Content starts

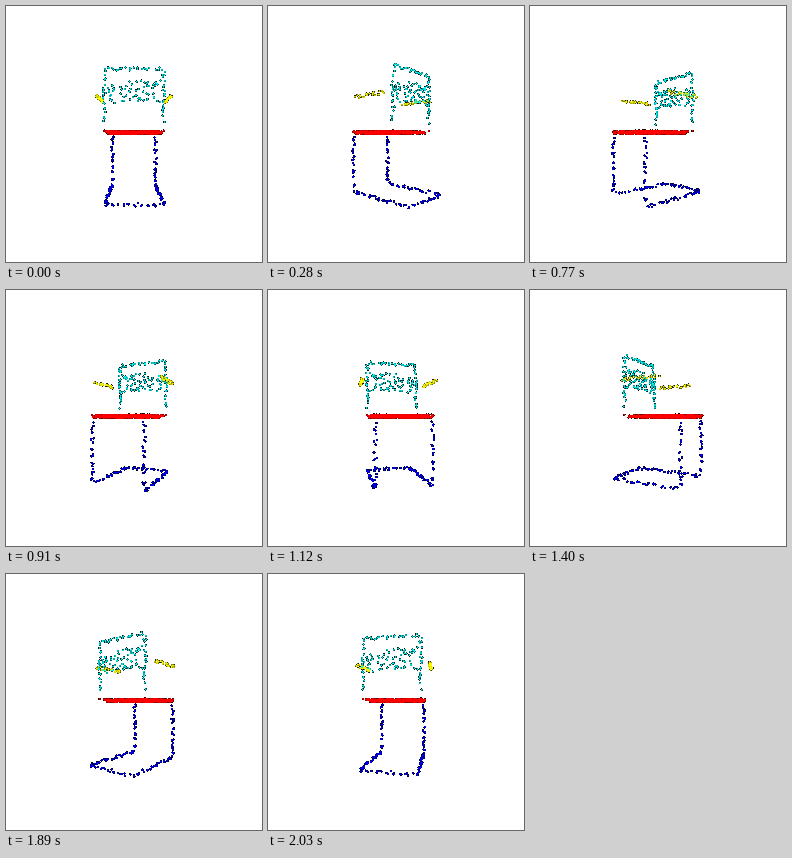
A matplotlib script for the animation above (2100 ms loop, 256x256 px).

```python
import numpy as np
import matplotlib.pyplot as plt
from matplotlib.animation import FuncAnimation

SIZE, FRAMES, STEP_MS = 256, 30, 70
FOCAL = SIZE / 2 / np.tan(np.radians(30))  # 60 degree field of view
RADIUS = 1.28

# Chair dimensions in pixels at the pivot depth: x across, y up, z to the rear
LEG_X, SEAT_X, ARM_X = 25, 27, 34
FRONT, BACK, TAIL = -36, 21, 37
FLOOR, SEAT_Y, ARM_Y, TOP = -59, 1.5, 35, 59

rng = np.random.default_rng(11)


def rounded(corners, r=5, steps=8):
    """Polyline whose inner corners are replaced by quadratic curves."""
    pts = np.array(corners, float)
    t = np.linspace(0, 1, steps)[:, None]
    path = [pts[:1]]
    for a, b, c in zip(pts, pts[1:], pts[2:]):
        p = b + r * (a - b) / np.linalg.norm(a - b)
        q = b + r * (c - b) / np.linalg.norm(c - b)
        path.append((1 - t) ** 2 * p + 2 * t * (1 - t) * b + t ** 2 * q)
    return np.vstack(path + [pts[-1:]])


def tube(path, n, r=1.4):
    """Scatter n points on a tube that follows a path."""
    path = np.asarray(path, float)
    length = np.r_[0, np.cumsum(np.linalg.norm(np.diff(path, axis=0), axis=1))]
    s = (np.arange(n) + rng.normal(0.5, 0.8, n)) / n * length[-1]
    pts = np.stack([np.interp(s, length, axis) for axis in path.T], axis=1)
    off = rng.normal(size=(n, 3))
    return pts + r * off / np.linalg.norm(off, axis=1, keepdims=True)


def mirrored(half):
    """Continue half a path with its reflection in x."""
    return half + [(-x, y, z) for x, y, z in reversed(half)]


def make_base():
    half = [(LEG_X, y, z) for y, z in ((-2, FRONT), (FLOOR, FRONT), (FLOOR, TAIL))]
    return tube(rounded(mirrored(half)), 130)


def make_back():
    half = [(SEAT_X, 12, BACK), (SEAT_X, TOP, BACK)]
    frame = tube(rounded(mirrored(half)), 66)
    panel = rng.uniform((-24, 28, BACK - 1), (24, 49, BACK + 1), (64, 3))
    return np.vstack([frame, panel])


def make_arms():
    return np.vstack([tube([(x, ARM_Y, -21), (x, ARM_Y, BACK - 2)], 24)
                      for x in (-ARM_X, ARM_X)])


def make_seat():
    """Thin slab with a superellipse outline."""
    p = rng.uniform(-1, 1, (850, 3))
    p = p[p[:, 0] ** 10 + p[:, 2] ** 10 < 1]
    slab = p * (SEAT_X, 1.4, 29.5) + (0, SEAT_Y, -9.5)
    studs = [(x, 3, BACK) for x in (-SEAT_X, SEAT_X)]
    return np.vstack([slab, studs])


parts = [(make_base(), (0, 0, 1)), (make_back(), (0, 1, 1)),
         (make_arms(), (1, 1, 0)), (make_seat(), (1, 0, 0))]
points = np.vstack([p for p, _ in parts])
colors = np.vstack([np.tile(c, (len(p), 1)) for p, c in parts]).astype(float)


def project(angle):
    x, y, z = points.T
    c, s = np.cos(angle), np.sin(angle)
    depth = z * c - x * s
    scale = FOCAL / (FOCAL - depth)
    return SIZE / 2 + (x * c + z * s) * scale, SIZE / 2 - y * scale, depth


def render(i):
    """Blend soft discs back to front; touched pixels start from black."""
    u, v, depth = project(2 * np.pi * i / FRAMES)
    img = np.zeros((SIZE, SIZE, 3))
    hit = np.zeros((SIZE, SIZE), bool)
    grid = np.arange(-2, 3)
    for k in np.argsort(depth):
        cols, rows = int(u[k]) + grid, int(v[k]) + grid
        d2 = (cols + 0.5 - u[k]) ** 2 + ((rows + 0.5 - v[k]) ** 2)[:, None]
        alpha = np.clip(1 - d2 / RADIUS ** 2, 0, 1)
        area = np.ix_(rows, cols)
        img[area] += alpha[..., None] * (colors[k] - img[area])
        hit[area] |= alpha > 0
    img[~hit] = 1
    return img


fig = plt.figure(figsize=(SIZE / 100, SIZE / 100), dpi=100, facecolor="white")
ax = fig.add_axes([0, 0, 1, 1])
ax.axis("off")
view = ax.imshow(render(0), interpolation="nearest", aspect="auto")


def update(i):
    view.set_data(render(i))
    return [view]


anim = FuncAnimation(fig, update, frames=FRAMES, interval=STEP_MS,
                     repeat=True, repeat_delay=0)
plt.show()
```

Content ends

### Task to carry out
What is the number of lines in the records that contain "tube"? Answer with it alone.

### Answer space
5